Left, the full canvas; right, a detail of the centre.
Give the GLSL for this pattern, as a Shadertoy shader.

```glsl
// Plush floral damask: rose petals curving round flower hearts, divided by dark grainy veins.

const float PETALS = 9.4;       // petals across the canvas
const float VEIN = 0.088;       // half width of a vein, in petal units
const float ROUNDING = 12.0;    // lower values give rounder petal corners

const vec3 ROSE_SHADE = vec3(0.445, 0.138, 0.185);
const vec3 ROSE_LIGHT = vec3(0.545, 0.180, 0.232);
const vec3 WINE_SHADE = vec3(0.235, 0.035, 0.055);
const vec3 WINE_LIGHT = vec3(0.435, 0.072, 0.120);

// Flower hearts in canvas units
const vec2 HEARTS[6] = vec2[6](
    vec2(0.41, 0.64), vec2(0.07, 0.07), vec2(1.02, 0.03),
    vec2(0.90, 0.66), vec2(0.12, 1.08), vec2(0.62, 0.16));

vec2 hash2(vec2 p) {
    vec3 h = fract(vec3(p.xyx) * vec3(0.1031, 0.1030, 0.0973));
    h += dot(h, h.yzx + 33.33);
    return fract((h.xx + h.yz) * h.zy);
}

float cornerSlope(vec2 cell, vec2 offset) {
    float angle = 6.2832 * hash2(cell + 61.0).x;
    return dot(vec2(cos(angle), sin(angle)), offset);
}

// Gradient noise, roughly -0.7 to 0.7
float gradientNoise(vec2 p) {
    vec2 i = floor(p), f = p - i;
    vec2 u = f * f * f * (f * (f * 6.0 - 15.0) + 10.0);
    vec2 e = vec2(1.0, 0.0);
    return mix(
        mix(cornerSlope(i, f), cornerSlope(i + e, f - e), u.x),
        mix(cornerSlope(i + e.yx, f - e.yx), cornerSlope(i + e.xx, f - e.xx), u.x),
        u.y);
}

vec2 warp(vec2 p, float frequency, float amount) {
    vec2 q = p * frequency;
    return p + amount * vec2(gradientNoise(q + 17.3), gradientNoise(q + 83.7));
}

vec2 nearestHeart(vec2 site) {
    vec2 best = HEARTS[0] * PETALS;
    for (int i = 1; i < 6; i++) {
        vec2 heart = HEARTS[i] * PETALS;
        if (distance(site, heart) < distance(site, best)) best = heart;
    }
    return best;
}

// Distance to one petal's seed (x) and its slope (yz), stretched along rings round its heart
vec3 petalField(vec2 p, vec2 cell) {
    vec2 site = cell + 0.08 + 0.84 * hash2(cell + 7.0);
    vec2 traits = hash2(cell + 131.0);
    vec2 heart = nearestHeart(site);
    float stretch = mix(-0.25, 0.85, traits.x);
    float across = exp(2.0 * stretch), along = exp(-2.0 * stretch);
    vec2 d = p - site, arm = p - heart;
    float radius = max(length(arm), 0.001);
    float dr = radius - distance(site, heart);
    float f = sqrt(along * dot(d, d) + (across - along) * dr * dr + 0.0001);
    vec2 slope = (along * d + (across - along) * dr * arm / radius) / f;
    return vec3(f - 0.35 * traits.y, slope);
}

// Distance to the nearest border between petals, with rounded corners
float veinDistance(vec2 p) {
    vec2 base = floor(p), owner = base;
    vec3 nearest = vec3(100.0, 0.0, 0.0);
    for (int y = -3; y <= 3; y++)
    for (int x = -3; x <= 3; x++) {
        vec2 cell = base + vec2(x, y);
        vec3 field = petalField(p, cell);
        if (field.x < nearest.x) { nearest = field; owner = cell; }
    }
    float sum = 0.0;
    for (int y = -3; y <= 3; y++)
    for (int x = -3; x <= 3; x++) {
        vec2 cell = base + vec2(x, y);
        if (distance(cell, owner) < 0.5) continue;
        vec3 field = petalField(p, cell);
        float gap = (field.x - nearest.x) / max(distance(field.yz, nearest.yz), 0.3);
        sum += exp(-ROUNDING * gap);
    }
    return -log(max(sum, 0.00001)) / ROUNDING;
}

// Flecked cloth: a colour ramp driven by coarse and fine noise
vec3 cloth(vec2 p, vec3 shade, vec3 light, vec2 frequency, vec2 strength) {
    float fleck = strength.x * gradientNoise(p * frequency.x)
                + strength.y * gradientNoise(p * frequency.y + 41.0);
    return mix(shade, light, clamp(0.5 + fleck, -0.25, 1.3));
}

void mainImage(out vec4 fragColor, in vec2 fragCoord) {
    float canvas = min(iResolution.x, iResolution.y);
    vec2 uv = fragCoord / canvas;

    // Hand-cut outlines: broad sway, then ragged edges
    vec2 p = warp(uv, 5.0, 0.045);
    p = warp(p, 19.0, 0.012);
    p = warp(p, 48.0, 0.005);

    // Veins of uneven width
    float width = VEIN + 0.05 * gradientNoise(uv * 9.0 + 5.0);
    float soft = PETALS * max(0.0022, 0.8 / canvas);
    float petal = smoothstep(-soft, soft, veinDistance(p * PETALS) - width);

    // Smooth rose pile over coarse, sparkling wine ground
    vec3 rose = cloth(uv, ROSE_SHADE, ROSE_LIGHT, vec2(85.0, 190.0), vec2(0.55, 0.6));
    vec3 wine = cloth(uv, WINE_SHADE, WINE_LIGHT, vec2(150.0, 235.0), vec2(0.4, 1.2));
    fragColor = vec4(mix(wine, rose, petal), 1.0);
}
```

******************************

**Exercise directions:** Return every entry verbatim.

**Response to this task:**
Left, the full canvas; right, a detail of the centre.
Give the GLSL for this pattern, as a Shadertoy shader.

```glsl
// Plush floral damask: rose petals curving round flower hearts, divided by dark grainy veins.

const float PETALS = 9.4;       // petals across the canvas
const float VEIN = 0.088;       // half width of a vein, in petal units
const float ROUNDING = 12.0;    // lower values give rounder petal corners

const vec3 ROSE_SHADE = vec3(0.445, 0.138, 0.185);
const vec3 ROSE_LIGHT = vec3(0.545, 0.180, 0.232);
const vec3 WINE_SHADE = vec3(0.235, 0.035, 0.055);
const vec3 WINE_LIGHT = vec3(0.435, 0.072, 0.120);

// Flower hearts in canvas units
const vec2 HEARTS[6] = vec2[6](
    vec2(0.41, 0.64), vec2(0.07, 0.07), vec2(1.02, 0.03),
    vec2(0.90, 0.66), vec2(0.12, 1.08), vec2(0.62, 0.16));

vec2 hash2(vec2 p) {
    vec3 h = fract(vec3(p.xyx) * vec3(0.1031, 0.1030, 0.0973));
    h += dot(h, h.yzx + 33.33);
    return fract((h.xx + h.yz) * h.zy);
}

float cornerSlope(vec2 cell, vec2 offset) {
    float angle = 6.2832 * hash2(cell + 61.0).x;
    return dot(vec2(cos(angle), sin(angle)), offset);
}

// Gradient noise, roughly -0.7 to 0.7
float gradientNoise(vec2 p) {
    vec2 i = floor(p), f = p - i;
    vec2 u = f * f * f * (f * (f * 6.0 - 15.0) + 10.0);
    vec2 e = vec2(1.0, 0.0);
    return mix(
        mix(cornerSlope(i, f), cornerSlope(i + e, f - e), u.x),
        mix(cornerSlope(i + e.yx, f - e.yx), cornerSlope(i + e.xx, f - e.xx), u.x),
        u.y);
}

vec2 warp(vec2 p, float frequency, float amount) {
    vec2 q = p * frequency;
    return p + amount * vec2(gradientNoise(q + 17.3), gradientNoise(q + 83.7));
}

vec2 nearestHeart(vec2 site) {
    vec2 best = HEARTS[0] * PETALS;
    for (int i = 1; i < 6; i++) {
        vec2 heart = HEARTS[i] * PETALS;
        if (distance(site, heart) < distance(site, best)) best = heart;
    }
    return best;
}

// Distance to one petal's seed (x) and its slope (yz), stretched along rings round its heart
vec3 petalField(vec2 p, vec2 cell) {
    vec2 site = cell + 0.08 + 0.84 * hash2(cell + 7.0);
    vec2 traits = hash2(cell + 131.0);
    vec2 heart = nearestHeart(site);
    float stretch = mix(-0.25, 0.85, traits.x);
    float across = exp(2.0 * stretch), along = exp(-2.0 * stretch);
    vec2 d = p - site, arm = p - heart;
    float radius = max(length(arm), 0.001);
    float dr = radius - distance(site, heart);
    float f = sqrt(along * dot(d, d) + (across - along) * dr * dr + 0.0001);
    vec2 slope = (along * d + (across - along) * dr * arm / radius) / f;
    return vec3(f - 0.35 * traits.y, slope);
}

// Distance to the nearest border between petals, with rounded corners
float veinDistance(vec2 p) {
    vec2 base = floor(p), owner = base;
    vec3 nearest = vec3(100.0, 0.0, 0.0);
    for (int y = -3; y <= 3; y++)
    for (int x = -3; x <= 3; x++) {
        vec2 cell = base + vec2(x, y);
        vec3 field = petalField(p, cell);
        if (field.x < nearest.x) { nearest = field; owner = cell; }
    }
    float sum = 0.0;
    for (int y = -3; y <= 3; y++)
    for (int x = -3; x <= 3; x++) {
        vec2 cell = base + vec2(x, y);
        if (distance(cell, owner) < 0.5) continue;
        vec3 field = petalField(p, cell);
        float gap = (field.x - nearest.x) / max(distance(field.yz, nearest.yz), 0.3);
        sum += exp(-ROUNDING * gap);
    }
    return -log(max(sum, 0.00001)) / ROUNDING;
}

// Flecked cloth: a colour ramp driven by coarse and fine noise
vec3 cloth(vec2 p, vec3 shade, vec3 light, vec2 frequency, vec2 strength) {
    float fleck = strength.x * gradientNoise(p * frequency.x)
                + strength.y * gradientNoise(p * frequency.y + 41.0);
    return mix(shade, light, clamp(0.5 + fleck, -0.25, 1.3));
}

void mainImage(out vec4 fragColor, in vec2 fragCoord) {
    float canvas = min(iResolution.x, iResolution.y);
    vec2 uv = fragCoord / canvas;

    // Hand-cut outlines: broad sway, then ragged edges
    vec2 p = warp(uv, 5.0, 0.045);
    p = warp(p, 19.0, 0.012);
    p = warp(p, 48.0, 0.005);

    // Veins of uneven width
    float width = VEIN + 0.05 * gradientNoise(uv * 9.0 + 5.0);
    float soft = PETALS * max(0.0022, 0.8 / canvas);
    float petal = smoothstep(-soft, soft, veinDistance(p * PETALS) - width);

    // Smooth rose pile over coarse, sparkling wine ground
    vec3 rose = cloth(uv, ROSE_SHADE, ROSE_LIGHT, vec2(85.0, 190.0), vec2(0.55, 0.6));
    vec3 wine = cloth(uv, WINE_SHADE, WINE_LIGHT, vec2(150.0, 235.0), vec2(0.4, 1.2));
    fragColor = vec4(mix(wine, rose, petal), 1.0);
}
```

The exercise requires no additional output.